In an editorial today, the Fargo Forum takes pot shots (not by name, naturally) at myself and my good friend Jay Thomas (of the Jay Thomas Show on WDAY AM970 in Fargo) for our focus on the email controversy at North Dakota State University. “Credible answers have been elusive,” writes the Forum, “but traditional in-the-trenches reporting – not political blogs or ratings-driven talk radio – eventually will get answers. (And then, of course, bloggers and talkers will ride for a few days on the work of real journalists.)”
Then, after another shot at the “irresponsible role of modern media,” the Forum goes on to give credibility only to answers for what happened to over 45,000 emails in President Dean Bresciani’s inbox the day he got an open records request that exonerate Bresciani.
According to the Forum, Bresciani was set up by Hamid Shirvain. Or some unnamed university system employee. Or a cabal of “livid” legislators (one of whom the Forum calls a “coward” for requesting an Attorney General inquiry anonymously).
“Thus far, the legislator who requested the system attorney to investigate the email deletions is hiding behind a tissue-thin lawyer-client veil,” writes the Forum. “The identity of the lawmaker can go a long way in determining if it’s a stealth vendetta or a legitimate investigation of an open records law violation.”
In other words, the identity of the legislator(s) involved would go a long way toward helping the NDSU apologists at the Fargo Forum shoot the messenger. And anyone else notice that none of the questions the Forum asks are pointed at Bresciani himself? Must be some of that “in the trenches” journalism.
For the purposes of deciding whether or not President Bresciani broke open records laws in the face inquiries from the legislature, the identity of the legislator(s) asking that question is irrelevant. But on a related note, it’s humorous to watch the Forum ridicule people such as myself (anyone else remember their fat joke?) from behind an anonymous editorial by-line. It’s common knowledge that editor Jack Zaleski writes the editorials, and it would make him less of a hypocrite if he had the courage to put his name next to his childish insults. Or, you know, actually name the people he’s talking about.
As for the Forum’s other speculations, it’s true that there could have been some nefarious plot to set Bresciani up by deleting his emails, and it’s valid to ask those questions but that speculation seems unlikely. Remember, as the original letter from Legislative Council to Attorney General Wayne Stenehjem indicated, Bresciani is not the only president from which data was requested. But he was the only president for which over 45,000 emails seems to have disappeared contemporaneous to an open records request being made.
The ball is now in the court of the Attorney General, who has the sort of resources available to him to investigate this sort of digital caper. From him we will hopefully get answers. Until then, we know that the Fargo Forum is anything but an objective observer/reporter in the matter.
Discussion question: What do you think the odds are that the deleted emails in question contain a few between Bresciani and certain editors at the Fargo Forum? You know, since we’re speculating.

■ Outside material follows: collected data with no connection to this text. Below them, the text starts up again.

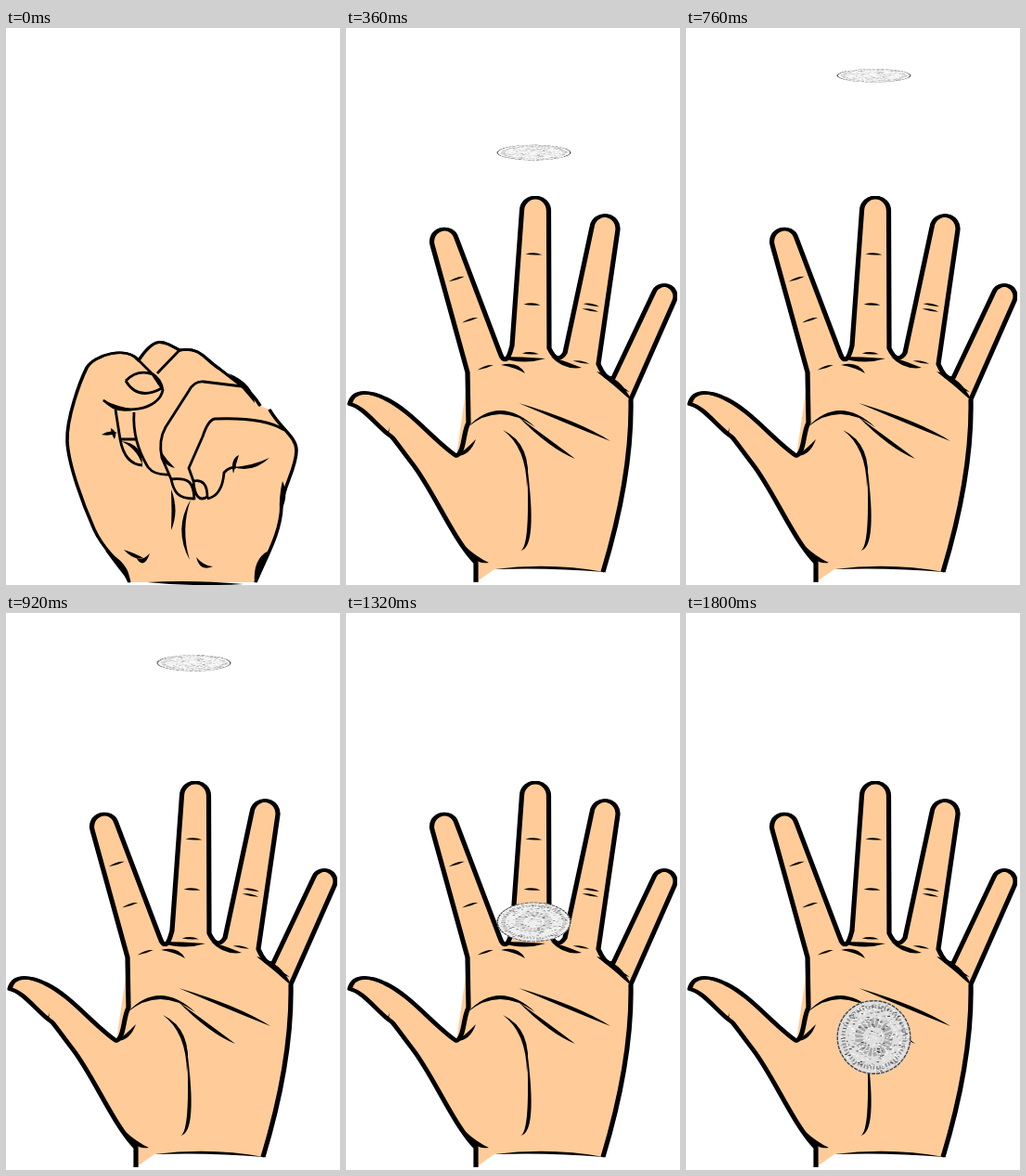
These frames come from a looping animation (360x600 px, 1.84 s). An HTML page with a canvas:

```html
<!DOCTYPE html>
<html lang="en">
<head>
<meta charset="utf-8">
<title>Coin toss</title>
<style>
  html, body { margin: 0; width: 100%; height: 100%; overflow: hidden; background: #fff; }
  canvas { display: block; }
</style>
</head>
<body>
<canvas id="stage" width="360" height="600"></canvas>
<script>
const ctx = document.getElementById('stage').getContext('2d');
const LOOP = 1840, STEP = 40, TAU = 2 * Math.PI;

// Tapered pen line: a quadratic curve that is widest in the middle.
function taper(x1, y1, cx, cy, x2, y2, width = 4) {
  const length = Math.hypot(x2 - x1, y2 - y1);
  const nx = (y1 - y2) / length * width, ny = (x2 - x1) / length * width;
  return new Path2D(`M${x1},${y1}Q${cx + nx},${cy + ny} ${x2},${y2}Q${cx - nx},${cy - ny} ${x1},${y1}`);
}

// A finger runs from its two base corners to a round tip.
const finger = (left, right, tip, radius, joints) => ({ left, right, tip, radius, joints });
const fingers = [
  finger([131, 371], [166, 350], [106, 230], 13.5, [-.04, .35, .69]),
  finger([179, 342], [219, 345], [204, 197], 14.5, [-.05, .31, .68]),
  finger([236, 350], [272, 362], [279, 216], 14, [-.03, .37, .41]),
  finger([288, 377], [307, 400], [343, 289], 12, [0])
];

function axis({ left, right, tip }) {
  const base = left.map((v, k) => (v + right[k]) / 2);
  return { base, angle: Math.atan2(tip[1] - base[1], tip[0] - base[0]) };
}

function jointCreases(f) {
  const { base, angle } = axis(f);
  const dx = -Math.sin(angle) * 9, dy = Math.cos(angle) * 9;
  return f.joints.map(s => {
    const [x, y] = base.map((v, k) => v + (f.tip[k] - v) * s);
    return taper(x - dx, y - dy, x, y - 1, x + dx, y + dy, 2.4);
  });
}

function openOutline() {
  const path = new Path2D('M140,597V576C115,550 95,500 72,470S52,442 46,438' +
    'C30,425 18,408 4,405C8,388 28,392 42,399C70,412 95,445 119,461C128,456 126,436 132,425');
  fingers.forEach((f, i) => {
    const { angle } = axis(f), next = fingers[i + 1];
    path.lineTo(...f.left);
    path.arc(...f.tip, f.radius, angle - Math.PI / 2, angle + Math.PI / 2);
    path.lineTo(...f.right);
    if (next) path.quadraticCurveTo((f.right[0] + next.left[0]) / 2, f.right[1] + 18, ...next.left);
  });
  path.addPath(new Path2D('M307,400C308,450 300,510 277,586'));
  return path;
}

const open = {
  fills: [openOutline(), new Path2D('M140,597V576L119,461L132,371L307,400C308,450 300,510 277,586Q220,578 160,583Z')],
  edge: openOutline(),
  pen: 3.6, nib: .8,
  creases: [
    ...fingers.flatMap(jointCreases),
    taper(131, 430, 165, 398, 204, 430), taper(186, 419, 222, 450, 247, 464),
    taper(169, 433, 198, 450, 195, 495), taper(195, 470, 203, 560, 188, 563),
    taper(186, 404, 250, 427, 285, 445), taper(160, 583, 220, 578, 278, 586, 3),
    taper(119, 461, 131, 458, 140, 443), taper(128, 558, 138, 574, 154, 576, 5),
    taper(167, 363, 184, 362, 193, 372), taper(36, 430, 46, 444, 47, 429, 3),
    taper(164, 354, 190, 359, 215, 356, 5), taper(221, 354, 236, 364, 254, 366, 5),
    taper(270, 370, 293, 380, 308, 402, 6)
  ]
};

const fistEdge = new Path2D('M133,597C122,570 107,567 95,540S67,470 66,445S80,380 87,366' +
  'C95,352 130,342 143,358C160,332 168,336 187,347C210,343 214,357 230,367L252,384Q265,392 274,407' +
  'M284,411C296,432 313,440 313,455C313,475 298,495 297,515C296,545 280,570 269,597');
const fistFolds = new Path2D(
  'M105,401C125,418 165,412 169,390Q167,378 157,372L143,358' +
  'M129,380Q142,367 158,373L168,388Q142,402 129,380' +
  'M187,347L163,372' +
  'M254,386L213,381Q203,380 197,391L172,430Q164,444 168,463L178,486' +
  'M300,433Q278,419 225,421Q218,422 212,440L197,474L202,488' +
  'M178,486C198,484 202,490 203,507C185,507 181,500 178,486' +
  'M202,488C212,486 217,492 217,505Q204,513 202,488' +
  'M217,507Q233,504 235,479Q240,473 248,473' +
  'M118,411L123,443Q128,470 147,471M138,414Q136,445 153,473Q160,482 176,481M122,443H140');
const fist = {
  fills: [new Path2D('M133,597C122,570 107,567 95,540S67,470 66,445S80,380 87,366' +
    'C95,352 130,342 143,358C160,332 168,336 187,347C210,343 214,357 230,367L252,384Q265,392 274,407' +
    'L284,411C296,432 313,440 313,455C313,475 298,495 297,515C296,545 280,570 269,597Z')],
  edge: fistEdge, folds: fistFolds,
  pen: 2.8, nib: .4,
  creases: [
    taper(104, 400, 118, 413, 140, 411, 5), taper(245, 473, 265, 476, 284, 463),
    taper(251, 460, 245, 466, 245, 480), taper(103, 438, 112, 436, 120, 436),
    taper(113, 431, 117, 436, 117, 443), taper(178, 497, 183, 520, 178, 541),
    taper(199, 508, 184, 540, 198, 573), taper(127, 562, 139, 570, 148, 571),
    taper(140, 570, 147, 580, 155, 566, 5), taper(205, 570, 211, 583, 223, 580),
    taper(124, 445, 144, 450, 147, 471), taper(167, 456, 170, 468, 182, 474),
    taper(240, 372, 262, 387, 268, 404, 6), taper(298, 488, 300, 505, 295, 522, 6),
    taper(107, 563, 128, 580, 134, 598, 7), taper(283, 563, 272, 575, 268, 598, 7),
    taper(152, 597, 200, 598, 256, 599)
  ]
};

function drawHand({ fills, edge, folds, pen, nib, creases }) {
  ctx.save();
  ctx.beginPath();
  ctx.rect(0, 181, 357, 419);
  ctx.clip();
  ctx.fillStyle = '#ffcc99';
  fills.forEach(f => ctx.fill(f));
  ctx.fillStyle = ctx.strokeStyle = '#000';
  ctx.lineJoin = 'round';
  ctx.lineWidth = pen;
  if (folds) ctx.stroke(folds);
  for (const shift of [-nib, 2 * nib]) {
    ctx.translate(shift, 0);
    ctx.stroke(edge);
  }
  ctx.translate(-nib, 0);
  creases.forEach(c => ctx.fill(c));
  ctx.restore();
}

// Engraving marks scattered evenly over the coin.
let seed = 7;
const random = () => (seed = seed * 16807 % 2147483647) / 2147483647;
const marks = Array.from({ length: 420 }, () => {
  const angle = random() * TAU, r = 37 * Math.sqrt(random());
  return { x: r * Math.cos(angle), y: r * Math.sin(angle), w: 1 + random() * 2, grey: random() };
});

function ring(radius, width, colour, dash) {
  ctx.setLineDash(dash);
  ctx.lineWidth = width;
  ctx.strokeStyle = colour;
  ctx.beginPath();
  ctx.arc(0, 0, radius, 0, TAU);
  ctx.stroke();
  ctx.setLineDash([]);
}

function drawCoin(y, angle) {
  const tilt = Math.cos(angle), flat = Math.abs(tilt);
  ctx.save();
  ctx.translate(202.5, y);
  ctx.scale(1, tilt);
  ctx.fillStyle = `hsl(0, 0%, ${100 - 13 * flat}%)`;
  ctx.beginPath();
  ctx.arc(0, 0, 40, 0, TAU);
  ctx.fill();
  ring(33, 4, `rgba(110, 110, 110, ${.3 + .4 * flat})`, [1.6, 1.8]);
  ring(16, 9, `rgba(120, 120, 120, ${.5 * flat})`, [3, 1.5]);
  for (const { x, y, w, grey } of marks) {
    ctx.fillStyle = grey < .5 ? '#fff' : grey < .8 ? '#aaa' : '#444';
    ctx.fillRect(x, y, w, 1);
  }
  ring(39.3, 1.4, '#444', [4, 1]);
  ctx.restore();
}

// Rise with deceleration, hover, then fall with the same acceleration.
function coinHeight(t) {
  const n = Math.max(0, 600 - t, t - 880) / STEP;
  return 50 + t / 600 + 2.32 * n * n;
}

// The flip starts face up and speeds up slightly.
function coinAngle(t) {
  const n = (t - 80) / STEP;
  return (36.3 * n + .08 * n * n - 180) * Math.PI / 180;
}

function render() {
  const t = Math.floor(performance.now() % LOOP / STEP) * STEP;
  ctx.clearRect(0, 0, 360, 600);
  if (t < 80 || (t >= 1440 && t < 1800)) {
    drawHand(fist);
  } else {
    drawHand(open);
    if (t >= 1800) drawCoin(457, 0);
    else drawCoin(coinHeight(t), coinAngle(t));
  }
  requestAnimationFrame(render);
}
render();
</script>
</body>
</html>
```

Update: Jay Thomas responds as well on Facebook: “Sounds to me like there’s some jealousy here because a one man crew, (Rob Port) broke the story and continues getting the info on it before the ‘traditional in the trenches’ journalists.”